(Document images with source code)
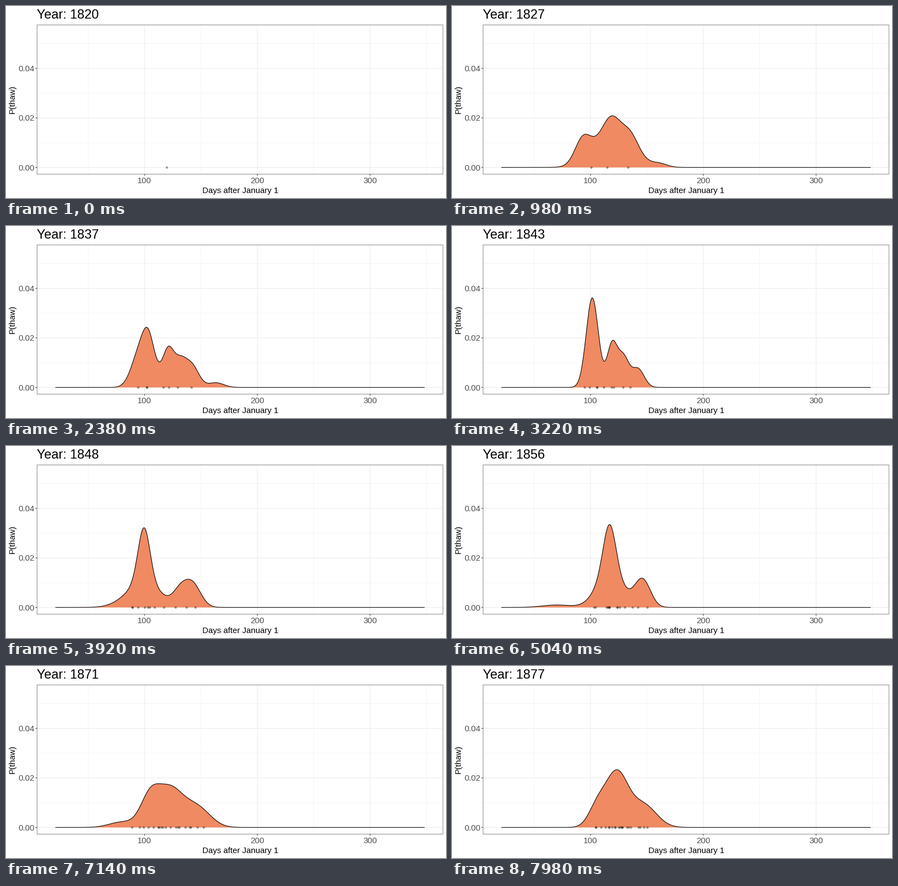
Animation of 800 by 350 pixels, one loop 8 s. Source, as a matplotlib script:

```python
import matplotlib.pyplot as plt
import numpy as np
from matplotlib.animation import FuncAnimation

W, H, DPI = 800, 350, 100
LOOP, TICK, YEAR_MS = 8000, 20, 140
PT = 72 / DPI  # points per pixel
FIRST_YEAR, FIRST_CURVE = 1820, 4
LEFT, RIGHT, TOP, BOTTOM = 56.5, 794.5, 34.5, 306.5

plt.rcParams["font.family"] = "Liberation Sans"

# Years after the start -> bumps (day, spread, height in 1e-4)
CURVES = {
    4: [(120, 16, 245)],
    12: [(93, 7, 246), (118, 7, 143), (136, 7, 133), (161, 7, 35)],
    23: [(101.5, 5.4, 362), (119, 4.5, 170), (129, 5, 120), (142, 5.5, 75)],
    28: [(99, 15, 100), (99.5, 5.3, 222), (131, 6, 50), (142, 7.5, 98)],
    36: [(70, 13, 10), (116.8, 5.5, 190), (117, 11.5, 145), (146, 7, 112)],
    44: [(80.5, 11, 46), (107, 9.5, 196), (133.5, 10.5, 86), (151, 11, 58)],
    57: [(105.5, 7.5, 75), (123, 10, 218), (147, 11.5, 90)],
}

DAYS = np.linspace(20.85, 348.4, 656)


def px(day):
    return 47 + 2.05 * np.asarray(day)


def py(p):
    return 294.3 - 4515 * np.asarray(p)


def mixture(bumps, shift=0):
    return sum(h * 1e-4 * np.exp(-0.5 * ((DAYS - d - shift) / s) ** 2)
               for d, s, h in bumps)


def density(step):
    """Blend the neighbouring curves, swaying a little from year to year."""
    step = max(step, FIRST_CURVE)
    a = max(k for k in CURVES if k <= step)
    b = min((k for k in CURVES if k > step), default=a)
    u = (step - a) / max(b - a, 1)
    shift = np.random.default_rng(step).normal(0, 2) * np.sin(np.pi * u)
    return ((1 - u) * mixture(CURVES[a], shift)
            + u * mixture(CURVES[b], shift))


def observations(step):
    """Thaw days spread along the year's distribution; more lakes each year."""
    n = 1 + round(0.35 * step)
    cdf = np.cumsum(density(step))
    q = 0.06 + 0.88 * (np.arange(n) + 0.5) / n
    noise = np.random.default_rng(100 + step).normal(0, 2.5, n)
    return np.interp(q, cdf / cdf[-1], DAYS) + noise * (1 - 1 / n)


fig = plt.figure(figsize=(W / DPI, H / DPI), dpi=DPI, facecolor="white")
ax = fig.add_axes([0, 0, 1, 1])
ax.set(xlim=(0, W), ylim=(H, 0))
ax.axis("off")


def stroke(xs, ys, color, width, z):
    return ax.plot(xs, ys, color=color, lw=width * PT, zorder=z, snap=False,
                   solid_capstyle="butt", solid_joinstyle="round")[0]


def label(x, y, text, size=15, color="black", **kw):
    return ax.text(x, y, text, fontsize=size * PT, color=color,
                   va="baseline", **kw)


def grid(days, probs, width):
    for d in days:
        stroke([px(d)] * 2, [TOP, BOTTOM], "#ebebeb", width, 1)
    for p in probs:
        stroke([LEFT, RIGHT], [py(p)] * 2, "#ebebeb", width, 1)


grid((50, 150, 250, 350), (0.01, 0.03, 0.05), 0.55)
grid((100, 200, 300), (0, 0.02, 0.04), 1.07)

for d in (100, 200, 300):
    stroke([px(d)] * 2, [BOTTOM, BOTTOM + 2.8], "#333333", 1.07, 6)
    label(px(d), 323, str(d), color="#4d4d4d", ha="center")
for p in (0, 0.02, 0.04):
    stroke([LEFT - 2.8, LEFT], [py(p)] * 2, "#333333", 1.07, 6)
    label(51.6, py(p) + 5.4, f"{p:.2f}", color="#4d4d4d", ha="right")

stroke([LEFT, RIGHT, RIGHT, LEFT, LEFT], [TOP, TOP, BOTTOM, BOTTOM, TOP],
       "#333333", 0.57, 6)
label(425.8, 341, "Days after January 1", ha="center")
label(16, 170, "P(thaw)", ha="center", rotation=90, rotation_mode="anchor")
title = label(56.3, 23, "", size=23.5, ha="left")

area = ax.fill([0, 1, 1], [0, 0, 1], color="#ef8a62", lw=0, zorder=3)[0]
curve = stroke([], [], "black", 1.07, 4)
dots = ax.plot([], [], "o", ms=3.2 * PT, mfc=(0, 0, 0, 0.25),
               mec=(0, 0, 0, 0.42), mew=0.9 * PT, zorder=5, snap=False)[0]


def update(i):
    step = i * TICK // YEAR_MS
    title.set_text(f"Year: {FIRST_YEAR + step}")
    days = observations(step)
    dots.set_data(px(days), np.full(len(days), py(0)))

    x, y = px(DAYS), py(density(step))
    base = [(x[-1], py(0)), (x[0], py(0))]
    curve.set_data(x, y)
    area.set_xy(np.vstack([np.column_stack([x, y]), base]))
    for part in (area, curve):
        part.set_visible(step >= FIRST_CURVE)
    return title, area, curve, dots


anim = FuncAnimation(fig, update, frames=LOOP // TICK, interval=TICK,
                     repeat=True, repeat_delay=0, blit=False)
plt.show()
```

WORK TO COMPLETE:
How many lines of the records contain "matplotlib"? Answer with the number only.

COMPLETED TASK:
3